EXERCISE:
Start at the line in the entries below that contains "-214 Q-90 -255", stop at the line that contains "-214 Q0 -194 90", and output exactly the lines in that span, both ends included.

◆ ◆ ◆

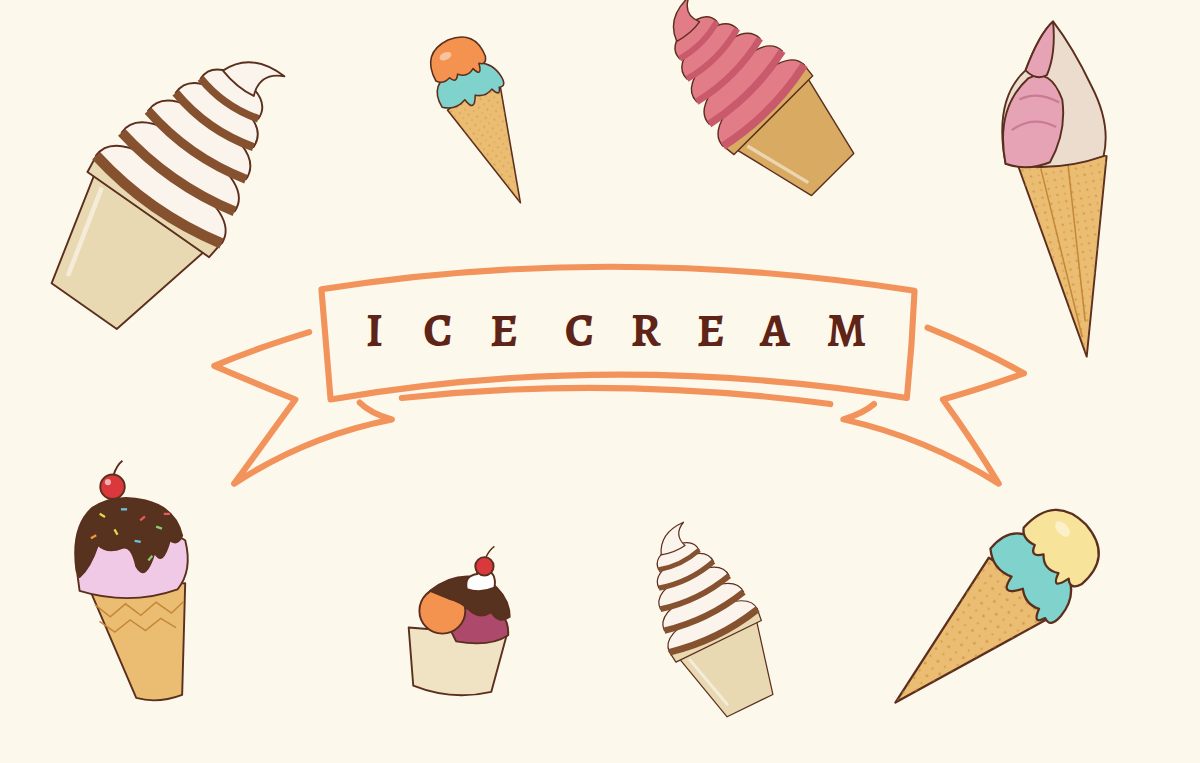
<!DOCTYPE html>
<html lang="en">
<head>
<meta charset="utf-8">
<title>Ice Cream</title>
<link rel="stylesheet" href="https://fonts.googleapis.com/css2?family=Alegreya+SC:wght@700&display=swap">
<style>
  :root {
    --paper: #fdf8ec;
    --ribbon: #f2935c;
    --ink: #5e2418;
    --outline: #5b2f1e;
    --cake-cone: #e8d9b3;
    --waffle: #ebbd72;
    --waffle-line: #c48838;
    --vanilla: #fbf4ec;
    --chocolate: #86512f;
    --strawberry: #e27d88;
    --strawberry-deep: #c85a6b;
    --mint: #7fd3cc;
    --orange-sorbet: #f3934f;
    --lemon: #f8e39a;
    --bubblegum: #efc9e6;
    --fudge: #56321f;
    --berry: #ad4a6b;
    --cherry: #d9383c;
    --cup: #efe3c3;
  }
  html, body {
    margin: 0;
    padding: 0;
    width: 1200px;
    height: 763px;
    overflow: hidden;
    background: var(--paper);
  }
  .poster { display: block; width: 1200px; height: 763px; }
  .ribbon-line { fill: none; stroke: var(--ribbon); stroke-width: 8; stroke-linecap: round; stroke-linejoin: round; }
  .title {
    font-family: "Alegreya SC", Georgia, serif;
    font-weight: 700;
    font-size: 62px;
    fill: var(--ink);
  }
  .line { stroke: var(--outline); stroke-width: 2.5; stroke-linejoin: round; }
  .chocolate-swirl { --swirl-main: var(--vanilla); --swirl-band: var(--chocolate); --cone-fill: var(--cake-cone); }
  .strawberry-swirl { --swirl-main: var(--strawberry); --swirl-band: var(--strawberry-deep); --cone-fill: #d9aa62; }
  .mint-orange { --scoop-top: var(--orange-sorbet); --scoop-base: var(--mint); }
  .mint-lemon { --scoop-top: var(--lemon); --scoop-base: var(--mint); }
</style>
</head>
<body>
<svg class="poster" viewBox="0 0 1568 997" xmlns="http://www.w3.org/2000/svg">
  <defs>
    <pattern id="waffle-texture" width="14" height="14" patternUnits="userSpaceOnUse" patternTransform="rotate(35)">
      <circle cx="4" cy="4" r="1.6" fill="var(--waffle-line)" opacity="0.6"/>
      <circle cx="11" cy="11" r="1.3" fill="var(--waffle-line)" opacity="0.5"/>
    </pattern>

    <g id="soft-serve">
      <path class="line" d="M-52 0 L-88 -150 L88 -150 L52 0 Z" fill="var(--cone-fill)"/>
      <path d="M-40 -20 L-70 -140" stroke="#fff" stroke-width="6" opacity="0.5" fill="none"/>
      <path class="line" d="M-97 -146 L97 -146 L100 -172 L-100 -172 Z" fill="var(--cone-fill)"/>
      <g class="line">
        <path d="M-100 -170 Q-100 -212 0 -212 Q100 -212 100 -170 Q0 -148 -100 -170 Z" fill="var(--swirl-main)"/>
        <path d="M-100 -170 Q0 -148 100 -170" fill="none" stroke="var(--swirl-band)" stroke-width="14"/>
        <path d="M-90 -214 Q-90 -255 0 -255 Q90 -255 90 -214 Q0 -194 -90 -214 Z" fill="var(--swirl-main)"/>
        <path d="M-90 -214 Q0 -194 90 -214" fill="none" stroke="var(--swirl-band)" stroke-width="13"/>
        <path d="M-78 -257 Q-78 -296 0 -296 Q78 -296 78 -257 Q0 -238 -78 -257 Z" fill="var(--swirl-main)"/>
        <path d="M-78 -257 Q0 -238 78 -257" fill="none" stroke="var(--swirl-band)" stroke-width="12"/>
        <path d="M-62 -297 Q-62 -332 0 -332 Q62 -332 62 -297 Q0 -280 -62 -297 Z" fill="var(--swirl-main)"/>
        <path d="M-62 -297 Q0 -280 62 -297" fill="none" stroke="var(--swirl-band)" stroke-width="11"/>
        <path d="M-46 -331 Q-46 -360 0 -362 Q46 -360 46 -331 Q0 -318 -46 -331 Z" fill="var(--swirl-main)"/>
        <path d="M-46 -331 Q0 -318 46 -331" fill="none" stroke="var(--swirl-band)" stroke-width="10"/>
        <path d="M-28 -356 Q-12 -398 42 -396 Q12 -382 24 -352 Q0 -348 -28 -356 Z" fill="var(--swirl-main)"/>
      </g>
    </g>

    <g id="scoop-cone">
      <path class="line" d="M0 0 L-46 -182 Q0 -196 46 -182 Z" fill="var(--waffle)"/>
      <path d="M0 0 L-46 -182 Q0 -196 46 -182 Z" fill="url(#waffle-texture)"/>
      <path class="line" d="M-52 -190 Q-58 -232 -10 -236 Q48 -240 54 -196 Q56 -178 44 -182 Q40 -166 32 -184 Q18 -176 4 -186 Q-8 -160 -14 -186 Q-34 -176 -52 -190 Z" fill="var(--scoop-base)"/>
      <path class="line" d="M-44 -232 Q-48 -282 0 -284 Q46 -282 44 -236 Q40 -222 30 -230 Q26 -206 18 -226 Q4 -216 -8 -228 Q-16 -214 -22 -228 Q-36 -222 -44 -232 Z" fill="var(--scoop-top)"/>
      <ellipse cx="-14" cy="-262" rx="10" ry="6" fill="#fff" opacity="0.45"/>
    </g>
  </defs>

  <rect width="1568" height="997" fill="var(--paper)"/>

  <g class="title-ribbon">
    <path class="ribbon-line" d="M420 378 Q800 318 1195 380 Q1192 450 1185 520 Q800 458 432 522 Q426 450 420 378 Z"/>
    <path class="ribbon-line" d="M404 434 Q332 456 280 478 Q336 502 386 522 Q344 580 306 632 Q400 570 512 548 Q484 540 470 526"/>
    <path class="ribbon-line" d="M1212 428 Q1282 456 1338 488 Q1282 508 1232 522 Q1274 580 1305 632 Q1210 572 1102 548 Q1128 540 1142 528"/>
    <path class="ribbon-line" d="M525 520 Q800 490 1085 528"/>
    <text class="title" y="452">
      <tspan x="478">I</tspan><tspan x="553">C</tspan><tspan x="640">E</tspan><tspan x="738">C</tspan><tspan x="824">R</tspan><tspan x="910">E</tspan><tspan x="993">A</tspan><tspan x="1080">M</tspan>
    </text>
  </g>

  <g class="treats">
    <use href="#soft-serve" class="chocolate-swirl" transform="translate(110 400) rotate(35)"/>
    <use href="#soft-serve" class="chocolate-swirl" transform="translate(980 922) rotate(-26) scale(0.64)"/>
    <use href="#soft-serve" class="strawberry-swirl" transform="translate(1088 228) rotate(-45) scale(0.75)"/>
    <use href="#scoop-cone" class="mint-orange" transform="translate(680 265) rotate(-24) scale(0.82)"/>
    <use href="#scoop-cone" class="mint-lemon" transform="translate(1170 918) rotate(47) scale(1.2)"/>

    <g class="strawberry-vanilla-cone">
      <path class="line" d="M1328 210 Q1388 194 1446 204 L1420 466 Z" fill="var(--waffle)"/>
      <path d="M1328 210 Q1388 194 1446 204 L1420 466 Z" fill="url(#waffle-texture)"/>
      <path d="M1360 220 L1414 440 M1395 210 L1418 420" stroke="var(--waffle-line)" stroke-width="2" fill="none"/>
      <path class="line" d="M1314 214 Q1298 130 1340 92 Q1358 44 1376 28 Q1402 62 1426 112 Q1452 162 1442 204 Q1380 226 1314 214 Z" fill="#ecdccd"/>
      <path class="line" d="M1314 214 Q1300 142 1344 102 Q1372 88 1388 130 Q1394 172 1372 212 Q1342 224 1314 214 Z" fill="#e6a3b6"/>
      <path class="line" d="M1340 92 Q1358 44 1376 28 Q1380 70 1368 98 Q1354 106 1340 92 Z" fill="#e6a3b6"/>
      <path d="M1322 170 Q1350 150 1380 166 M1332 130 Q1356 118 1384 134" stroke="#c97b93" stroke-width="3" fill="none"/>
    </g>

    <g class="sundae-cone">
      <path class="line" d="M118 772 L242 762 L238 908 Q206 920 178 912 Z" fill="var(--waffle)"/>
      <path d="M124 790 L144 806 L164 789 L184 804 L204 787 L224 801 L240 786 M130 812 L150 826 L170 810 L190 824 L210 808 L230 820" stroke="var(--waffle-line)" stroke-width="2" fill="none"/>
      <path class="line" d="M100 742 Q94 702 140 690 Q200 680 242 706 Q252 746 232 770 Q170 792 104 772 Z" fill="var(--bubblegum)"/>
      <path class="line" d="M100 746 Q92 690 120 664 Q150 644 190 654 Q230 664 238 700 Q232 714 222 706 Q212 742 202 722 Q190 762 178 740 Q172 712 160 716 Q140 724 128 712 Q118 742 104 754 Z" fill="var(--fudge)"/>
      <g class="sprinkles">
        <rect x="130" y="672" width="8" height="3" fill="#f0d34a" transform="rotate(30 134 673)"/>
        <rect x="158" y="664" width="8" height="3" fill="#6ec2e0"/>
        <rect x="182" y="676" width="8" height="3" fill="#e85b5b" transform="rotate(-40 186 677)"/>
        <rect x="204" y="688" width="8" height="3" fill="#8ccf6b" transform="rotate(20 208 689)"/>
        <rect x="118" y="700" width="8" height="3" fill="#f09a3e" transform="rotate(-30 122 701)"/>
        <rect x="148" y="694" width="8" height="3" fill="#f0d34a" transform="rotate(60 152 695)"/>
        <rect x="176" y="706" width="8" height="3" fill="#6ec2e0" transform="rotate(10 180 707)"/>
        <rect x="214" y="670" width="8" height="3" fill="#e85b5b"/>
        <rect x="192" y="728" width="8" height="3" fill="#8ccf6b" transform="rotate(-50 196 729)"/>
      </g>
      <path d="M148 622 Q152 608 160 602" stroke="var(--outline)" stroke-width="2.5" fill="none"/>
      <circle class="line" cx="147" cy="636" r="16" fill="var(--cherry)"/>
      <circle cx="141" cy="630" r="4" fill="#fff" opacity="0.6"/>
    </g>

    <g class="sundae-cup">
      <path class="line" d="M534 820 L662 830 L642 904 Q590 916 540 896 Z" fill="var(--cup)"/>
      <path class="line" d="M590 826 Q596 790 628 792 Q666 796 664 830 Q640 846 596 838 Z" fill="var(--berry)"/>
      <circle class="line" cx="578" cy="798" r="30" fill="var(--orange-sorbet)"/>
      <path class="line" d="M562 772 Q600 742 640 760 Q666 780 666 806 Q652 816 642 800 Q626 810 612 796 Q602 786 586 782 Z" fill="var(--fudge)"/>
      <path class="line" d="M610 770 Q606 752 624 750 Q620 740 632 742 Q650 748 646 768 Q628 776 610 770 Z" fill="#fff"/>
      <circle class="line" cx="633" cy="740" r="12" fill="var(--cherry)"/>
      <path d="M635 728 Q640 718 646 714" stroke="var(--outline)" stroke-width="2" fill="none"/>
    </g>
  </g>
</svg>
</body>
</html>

◆ ◆ ◆

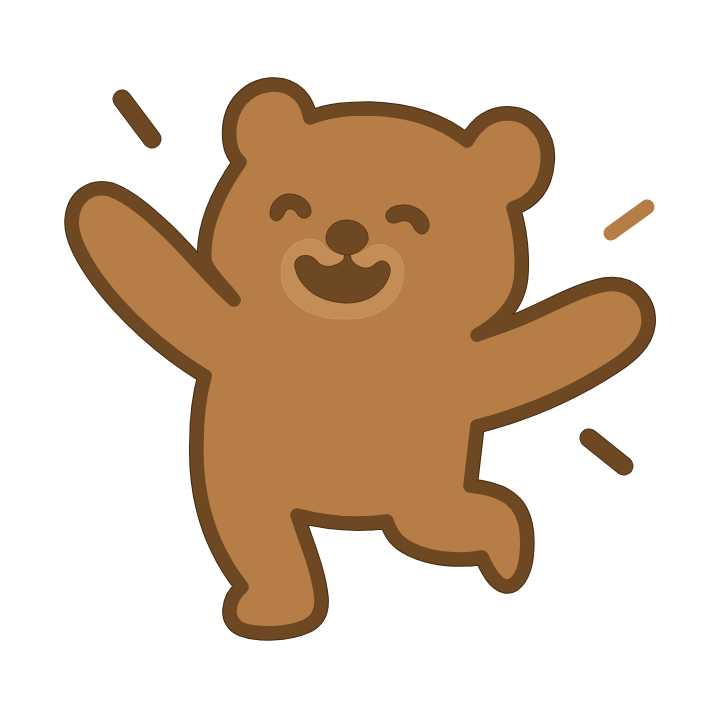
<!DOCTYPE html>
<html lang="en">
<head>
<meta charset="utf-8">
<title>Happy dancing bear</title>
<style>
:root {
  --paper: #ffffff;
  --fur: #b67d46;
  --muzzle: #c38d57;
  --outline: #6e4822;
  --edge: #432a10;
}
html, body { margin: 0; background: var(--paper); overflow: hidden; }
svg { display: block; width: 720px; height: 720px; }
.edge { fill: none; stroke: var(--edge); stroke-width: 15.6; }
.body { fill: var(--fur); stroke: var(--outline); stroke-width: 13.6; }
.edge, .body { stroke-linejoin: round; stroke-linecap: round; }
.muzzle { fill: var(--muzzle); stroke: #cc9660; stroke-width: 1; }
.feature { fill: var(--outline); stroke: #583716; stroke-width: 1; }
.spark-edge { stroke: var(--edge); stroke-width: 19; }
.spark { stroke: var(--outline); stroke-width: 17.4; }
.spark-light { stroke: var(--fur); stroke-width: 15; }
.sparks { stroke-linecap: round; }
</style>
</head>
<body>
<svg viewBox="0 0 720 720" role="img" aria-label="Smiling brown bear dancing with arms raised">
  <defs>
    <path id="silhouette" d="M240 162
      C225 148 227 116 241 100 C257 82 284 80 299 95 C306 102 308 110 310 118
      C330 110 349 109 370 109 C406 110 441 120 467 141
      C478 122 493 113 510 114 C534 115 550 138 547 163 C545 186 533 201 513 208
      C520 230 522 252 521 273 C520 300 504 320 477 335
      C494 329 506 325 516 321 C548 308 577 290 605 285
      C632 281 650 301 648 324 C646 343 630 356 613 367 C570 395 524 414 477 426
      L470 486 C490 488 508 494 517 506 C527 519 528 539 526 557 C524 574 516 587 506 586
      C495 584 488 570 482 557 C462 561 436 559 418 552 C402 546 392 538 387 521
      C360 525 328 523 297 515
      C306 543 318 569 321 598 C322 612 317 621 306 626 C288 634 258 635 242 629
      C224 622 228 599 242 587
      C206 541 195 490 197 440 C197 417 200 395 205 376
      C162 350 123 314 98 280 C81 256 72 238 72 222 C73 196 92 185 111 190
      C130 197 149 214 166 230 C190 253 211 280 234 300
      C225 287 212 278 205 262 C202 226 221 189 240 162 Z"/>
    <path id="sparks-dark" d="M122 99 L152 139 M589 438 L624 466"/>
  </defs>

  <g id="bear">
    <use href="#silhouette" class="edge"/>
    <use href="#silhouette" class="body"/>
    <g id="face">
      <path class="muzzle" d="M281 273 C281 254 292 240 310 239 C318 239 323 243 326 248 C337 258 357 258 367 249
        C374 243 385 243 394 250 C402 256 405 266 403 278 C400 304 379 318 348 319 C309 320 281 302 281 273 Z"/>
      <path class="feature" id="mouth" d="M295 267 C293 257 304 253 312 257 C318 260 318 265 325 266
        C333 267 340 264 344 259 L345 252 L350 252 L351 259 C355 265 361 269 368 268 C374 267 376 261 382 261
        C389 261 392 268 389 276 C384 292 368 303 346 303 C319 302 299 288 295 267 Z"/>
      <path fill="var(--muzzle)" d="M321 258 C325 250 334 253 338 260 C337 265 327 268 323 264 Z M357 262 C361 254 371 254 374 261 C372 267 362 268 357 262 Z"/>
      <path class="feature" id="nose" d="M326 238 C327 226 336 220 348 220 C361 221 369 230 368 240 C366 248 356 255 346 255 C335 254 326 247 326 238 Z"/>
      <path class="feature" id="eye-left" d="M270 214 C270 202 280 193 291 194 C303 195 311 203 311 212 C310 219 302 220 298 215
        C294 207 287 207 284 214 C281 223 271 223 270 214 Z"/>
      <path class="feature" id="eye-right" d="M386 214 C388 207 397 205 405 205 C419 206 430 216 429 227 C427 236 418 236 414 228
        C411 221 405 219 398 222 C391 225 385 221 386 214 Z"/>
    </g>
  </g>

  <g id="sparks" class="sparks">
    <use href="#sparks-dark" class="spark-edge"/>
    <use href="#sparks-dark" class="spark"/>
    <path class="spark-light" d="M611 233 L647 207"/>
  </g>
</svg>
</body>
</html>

◆ ◆ ◆

YOUR RESPONSE:
        <path d="M-90 -214 Q-90 -255 0 -255 Q90 -255 90 -214 Q0 -194 -90 -214 Z" fill="var(--swirl-main)"/>
        <path d="M-90 -214 Q0 -194 90 -214" fill="none" stroke="var(--swirl-band)" stroke-width="13"/>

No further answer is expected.